In the next section, she takes the lead in a squadron of women whose every slicing, dicing move shouts, “Don’t mess with me!” In a tried-and-true formula, the Ailey dancers throw out energy to the audience; the crowd catches it and lobs it back with interest. (Battle’s The Hunt does much the same with a sextet of men.) In the third and final section, women scamper in shivering red micro-skirts. (Huggins’ costume choices, here and elsewhere, are inexplicable.) The spirit of Ailey? A foreshadow of Battle? It’s hard to know what Huggins intends. You just go with it as a jubilant ensemble ports Bowman-Jackson aloft on the uplift of anthem-like music.
Works like Anointed and Jamison’s meticulous Forgotten Time (1989) made me glad to find the company dipping back into a real praise dance by Ailey himself—Mary Lou’s Mass (1971). Exploring this Catholic service by jazz composer Mary Lou Williams, Clifton Brown, Jamar Roberts, and an elegant Renee Robinson fervently lead an ensemble that reclaims some of the earthy, expressive vitality of a previous Ailey era.
brought the house down. And no surprise. Battle’s ingredients include six male knockouts—Roberts, Brown, Sims, Antonio Douthit, Kirven James Boyd, and Matthew Rushing—bare-chested, aswirl in skirts, and enacting a driving ritual to the thunderous percussion of Les Tambours du Bronx.
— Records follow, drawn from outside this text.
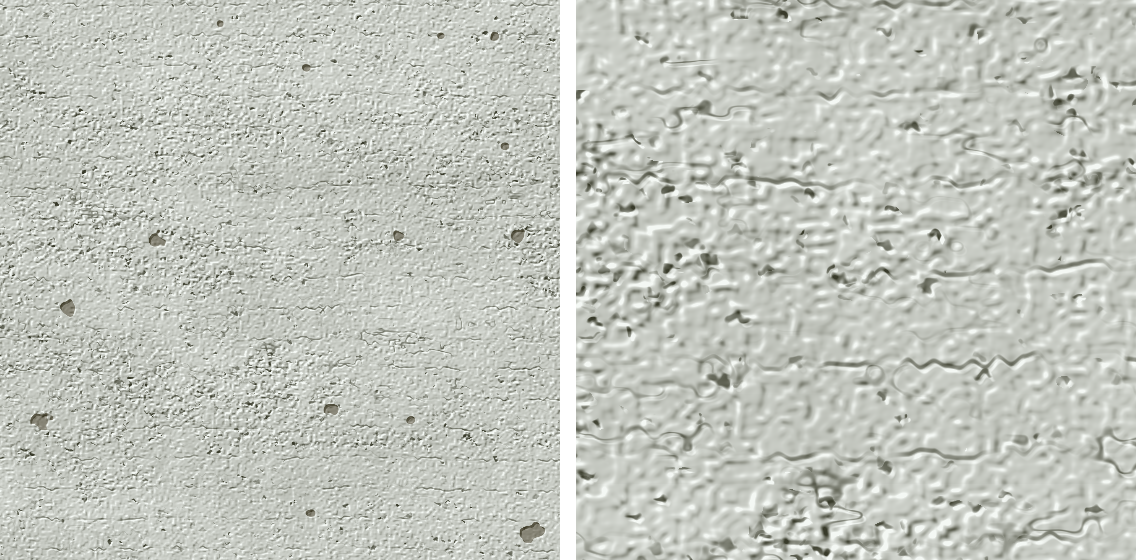
Left: the whole. Right: its middle third, enlarged.
Give the GLSL for this texture, as a WebGL 1 fragment shader.

```glsl
precision highp float;
// Weathered board-marked concrete: pale grey-green, finely grained and lit from the upper left.
// Cellular chips, contour cracks and horizontal seams form a relief that is shaded by
// comparing neighbouring depths; a sparse grid of ragged cavities is laid on top.
uniform vec2 u_resolution;

float hash(vec2 p) {
  vec3 q = fract(p.xyx * vec3(0.1031, 0.1030, 0.0973));
  q += dot(q, q.yzx + 33.33);
  return fract((q.x + q.y) * q.z);
}

float noise(vec2 p) {
  vec2 cell = floor(p), f = fract(p);
  f = f * f * (3.0 - 2.0 * f);
  return mix(mix(hash(cell), hash(cell + vec2(1.0, 0.0)), f.x),
             mix(hash(cell + vec2(0.0, 1.0)), hash(cell + 1.0), f.x), f.y);
}

// Patches of worn surface, calmer near the top and bottom, plus two pitted strips
float roughness(vec2 p) {
  float fromMiddle = abs(p.y - 0.5);
  float patches = 0.5 * noise(p * vec2(6.0, 14.0) + 3.0) + 0.5 * noise(p * vec2(24.0, 50.0));
  float worn = smoothstep(0.35, 0.78, patches) * (1.0 - 0.6 * smoothstep(0.25, 0.48, fromMiddle));
  float strip = 1.0 - smoothstep(0.010, 0.020, abs(fromMiddle - 0.285));
  return max(worn, strip * smoothstep(0.5, 0.6, noise(vec2(p.x * 6.0, floor(p.y * 2.0) * 5.0 + 8.0))));
}

// Small irregular chips, one candidate per cell
float chips(vec2 p, float rough) {
  vec2 q = p * vec2(92.0, 140.0);
  q += 0.9 * vec2(noise(p * 210.0), noise(p * 210.0 + 40.0));
  vec2 cell = floor(q);
  float depth = 0.0;
  for (int j = -1; j <= 1; j++) {
    for (int i = -1; i <= 1; i++) {
      vec2 id = cell + vec2(float(i), float(j));
      vec2 centre = id + vec2(hash(id + 11.0), hash(id + 57.0));
      float size = hash(id + 83.0);
      float radius = mix(0.16, 0.52, size * size);
      float present = step(hash(id + 131.0), 0.04 + 0.42 * rough);
      float disc = 1.0 - smoothstep(radius * 0.45, radius + 0.1, length(q - centre));
      float strength = hash(id + 29.0);
      depth = max(depth, present * disc * mix(0.3, 1.05, strength * strength));
    }
  }
  return depth;
}

// Broken, jagged horizontal joints between the boards
float seams(vec2 p) {
  float y = p.y * 18.5 + 0.16 * noise(p * vec2(6.0, 2.0)) + 0.14 * noise(p * vec2(130.0, 20.0));
  float line = 1.0 - smoothstep(0.0004, 0.0021, abs(fract(y) - 0.5) / 18.5);
  float broken = smoothstep(0.45, 0.9, noise(vec2(p.x * 60.0, floor(y) * 7.0)));
  return line * mix(0.08, 0.6, broken);
}

// Thin wandering cracks from noise contours, gathered in two bands
float cracks(vec2 p) {
  float level = noise(p * vec2(13.0, 50.0)) + 0.4 * noise(p * vec2(100.0, 150.0));
  float line = 1.0 - smoothstep(0.0, 0.06, abs(level - 0.72));
  float band = 1.0 - smoothstep(0.03, 0.11, abs(abs(p.y - 0.5) - 0.14));
  return 0.6 * line * smoothstep(0.4, 0.8, noise(p * vec2(35.0, 45.0) + 9.0)) * mix(0.25, 1.0, band);
}

float relief(vec2 p, float rough) {
  return max(chips(p, rough), max(seams(p), cracks(p)));
}

// Sparse larger holes, from small and round to wide and ragged
float cavity(vec2 p) {
  vec2 cell = floor(p * 6.0);
  vec2 centre = (cell + 0.25 + 0.5 * vec2(hash(cell + 5.0), hash(cell + 71.0))) / 6.0;
  float size = hash(cell + 17.0);
  float radius = mix(0.007, 0.020, size * size * size);
  float edge = radius * mix(1.0, 0.45 + 1.1 * noise(p * 95.0), 0.3 + 0.7 * size);
  float distanceOut = length((p - centre) * vec2(1.0, 1.15)) - edge;
  return step(0.62, hash(cell + 43.0)) * (1.0 - smoothstep(-0.001, 0.001, distanceOut));
}

void main() {
  vec2 p = gl_FragCoord.xy / min(u_resolution.x, u_resolution.y);
  vec2 toLight = vec2(-0.0020, 0.0024);
  float rough = roughness(p);

  // Broad stains, faint vertical streaks and board-to-board variation
  float tone = 0.785 + 0.09 * (noise(p * vec2(4.0, 9.0) + 20.0) - 0.5);
  tone += 0.05 * (noise(p * vec2(38.0, 6.0)) - 0.5) + 0.03 * (hash(vec2(floor(p.y * 18.5), 7.0)) - 0.5);
  tone -= 0.03 * rough;

  // Fine embossed grain: mostly quiet, with occasional sharp flecks
  vec2 g = p * vec2(215.0, 255.0) + 0.8 * noise(p * 90.0);
  float grain = noise(g) - noise(g + vec2(-0.6, 0.7));
  grain *= 0.5 + 1.6 * abs(grain);
  tone += grain * mix(0.28, 0.56, rough) + 0.05 * (noise(p * 120.0 + 60.0) - 0.5);

  // Dark recesses with lit lower-right edges
  float depth = relief(p, rough);
  float litEdge = max(relief(p + toLight, rough) - depth, 0.0);
  tone += 0.36 * litEdge - 0.82 * depth;

  // Cavity floors, shaded under the rim that faces the light
  float hole = cavity(p);
  float rimShadow = 1.0 - cavity(p + 1.6 * toLight);
  float floorTone = 0.34 + 0.2 * grain - 0.34 * rimShadow;
  tone = mix(tone + 0.15 * cavity(p + toLight), floorTone, hole);

  vec3 shadowColor = vec3(0.31, 0.32, 0.26);
  vec3 lightColor = vec3(0.91, 0.925, 0.905);
  vec3 color = mix(shadowColor, lightColor, clamp(tone, -0.15, 1.08));
  gl_FragColor = vec4(color + hole * vec3(0.015, -0.005, -0.015), 1.0);
}
```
Burke Wilmore’s lighting makes their images pop, and industrial-strength choral movement socks home the message, “I am Man. Hear me roar!” Once again, the emphasis on design buries individuality and meaning. More damaging, The Hunt betrays its tone and—unintentionally, I’m sure—begins to resemble disco dancing.
No matter. Battle clearly knows how to beguile an Ailey audience. Now, can he forget what he knows and find a new revelation?
The Hunt. Photo by Paul Kolnik, Courtesy AAADT